Aim of the task ▸ Throughout the material, some lines may have the word "total". Count them and give the number only.
=======
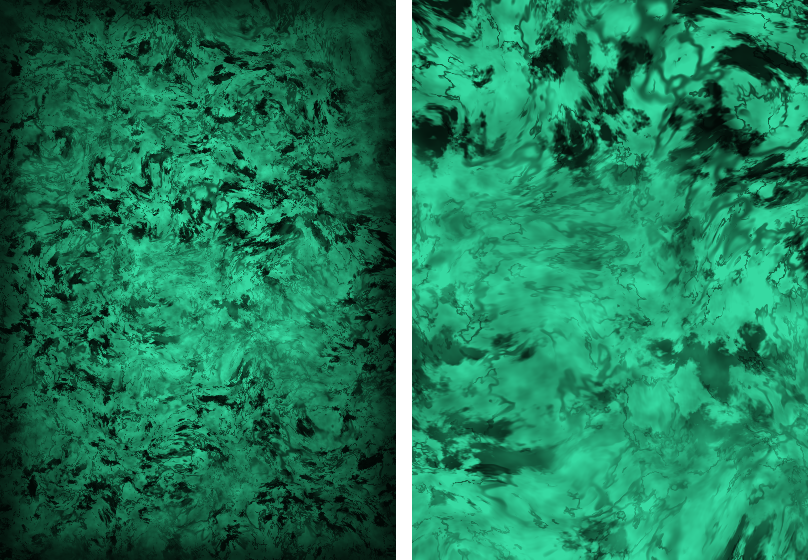
Left: the whole. Right: its middle third, enlarged.
Give the GLSL for this texture, as a WebGL 2 fragment shader.

```glsl
#version 300 es
precision highp float;

uniform vec2 u_resolution;
out vec4 fragColor;

float hash(vec2 cell) {
    return fract(sin(dot(cell, vec2(127.1, 311.7))) * 43758.5);
}

float valueNoise(vec2 p) {
    vec2 cell = floor(p);
    vec2 f = fract(p);
    f = f * f * (3.0 - 2.0 * f);
    float low = mix(hash(cell), hash(cell + vec2(1, 0)), f.x);
    float high = mix(hash(cell + vec2(0, 1)), hash(cell + vec2(1, 1)), f.x);
    return mix(low, high, f.y);
}

float fbm(vec2 p, int octaves) {
    float sum = 0.0, total = 0.0, amplitude = 1.0;
    for (int i = 0; i < octaves; i++) {
        sum += amplitude * valueNoise(p);
        total += amplitude;
        amplitude *= 0.62;
        p = mat2(1.6, 1.2, -1.2, 1.6) * p + 17.3;
    }
    return sum / total;
}

// Thin, ragged, broken lines along the mid-level contours of noise
float crackLines(vec2 p) {
    float lines = 0.0, frequency = 12.0;
    for (int i = 0; i < 4; i++) {
        vec2 s = p * frequency + float(i) * 31.7;
        float ridge = abs(fbm(s, 5) - 0.5);
        float breaks = smoothstep(0.42, 0.6, fbm(s * 0.9 + 9.1, 4));
        lines = max(lines, breaks * (1.0 - smoothstep(0.004, 0.045, ridge)));
        frequency *= 1.7;
    }
    return lines;
}

// Dark toward the corners, with a narrow burnt rim
float vignette(vec2 uv) {
    float falloff = smoothstep(0.12, 0.74, length(uv - vec2(0.49, 0.52)));
    vec2 border = min(uv, 1.0 - uv) * vec2(0.707, 1.0);
    float rim = smoothstep(0.0, 0.07, min(border.x, border.y));
    return mix(1.0, 0.3, falloff) * mix(0.5, 1.0, rim);
}

void main() {
    vec2 uv = gl_FragCoord.xy / u_resolution;
    vec2 p = gl_FragCoord.xy / u_resolution.y;

    // Gently bent domain shared by all layers
    vec2 bend = vec2(fbm(p * 8.0, 2), fbm(p * 8.0 + 41.3, 2)) - 0.5;
    vec2 q = p + 0.07 * bend;
    q += 0.012 * (vec2(fbm(q * 40.0, 2), fbm(q * 40.0 + 23.9, 2)) - 0.5);

    // Worn areas, densest in a band above the middle
    float band = exp(-pow((uv.y - 0.57) / 0.13, 2.0));
    float worn = smoothstep(0.36, 0.64, fbm(p * 7.0 + 5.2, 5) + 0.09 * band);

    // Cloudy pigment, mottling, sharp grain and faint brushed streaks
    float clouds = fbm(q * 7.0 + 2.8, 5) - 0.5;
    float mottle = fbm(q * vec2(36.0, 44.0), 5) - 0.5;
    float grain = fbm(p * 130.0 + 7.7, 2) - 0.5;
    float streaks = valueNoise(mat2(0.97, -0.24, 0.24, 0.97) * q * vec2(14.0, 170.0)) - 0.5;
    float tone = 0.73 + 0.3 * clouds + 0.6 * mottle + 0.2 * grain;
    tone += 0.08 * streaks * (1.0 - worn);

    // Cracks and clustered small black flecks
    tone *= 1.0 - mix(0.22, 0.58, worn) * crackLines(q);
    float flecks = smoothstep(0.54, 0.68, fbm(q * vec2(50.0, 66.0) + 63.1, 5) + 0.03 * band);
    tone *= 1.0 - mix(0.15, 0.85, worn) * flecks;

    tone = clamp(tone * vignette(uv), 0.03, 0.85);
    fragColor = vec4(tone * vec3(0.18 + 0.08 * tone, 1.0, 0.64 + 0.12 * tone), 1.0);
}
```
=======
Exercise solution ▸ 3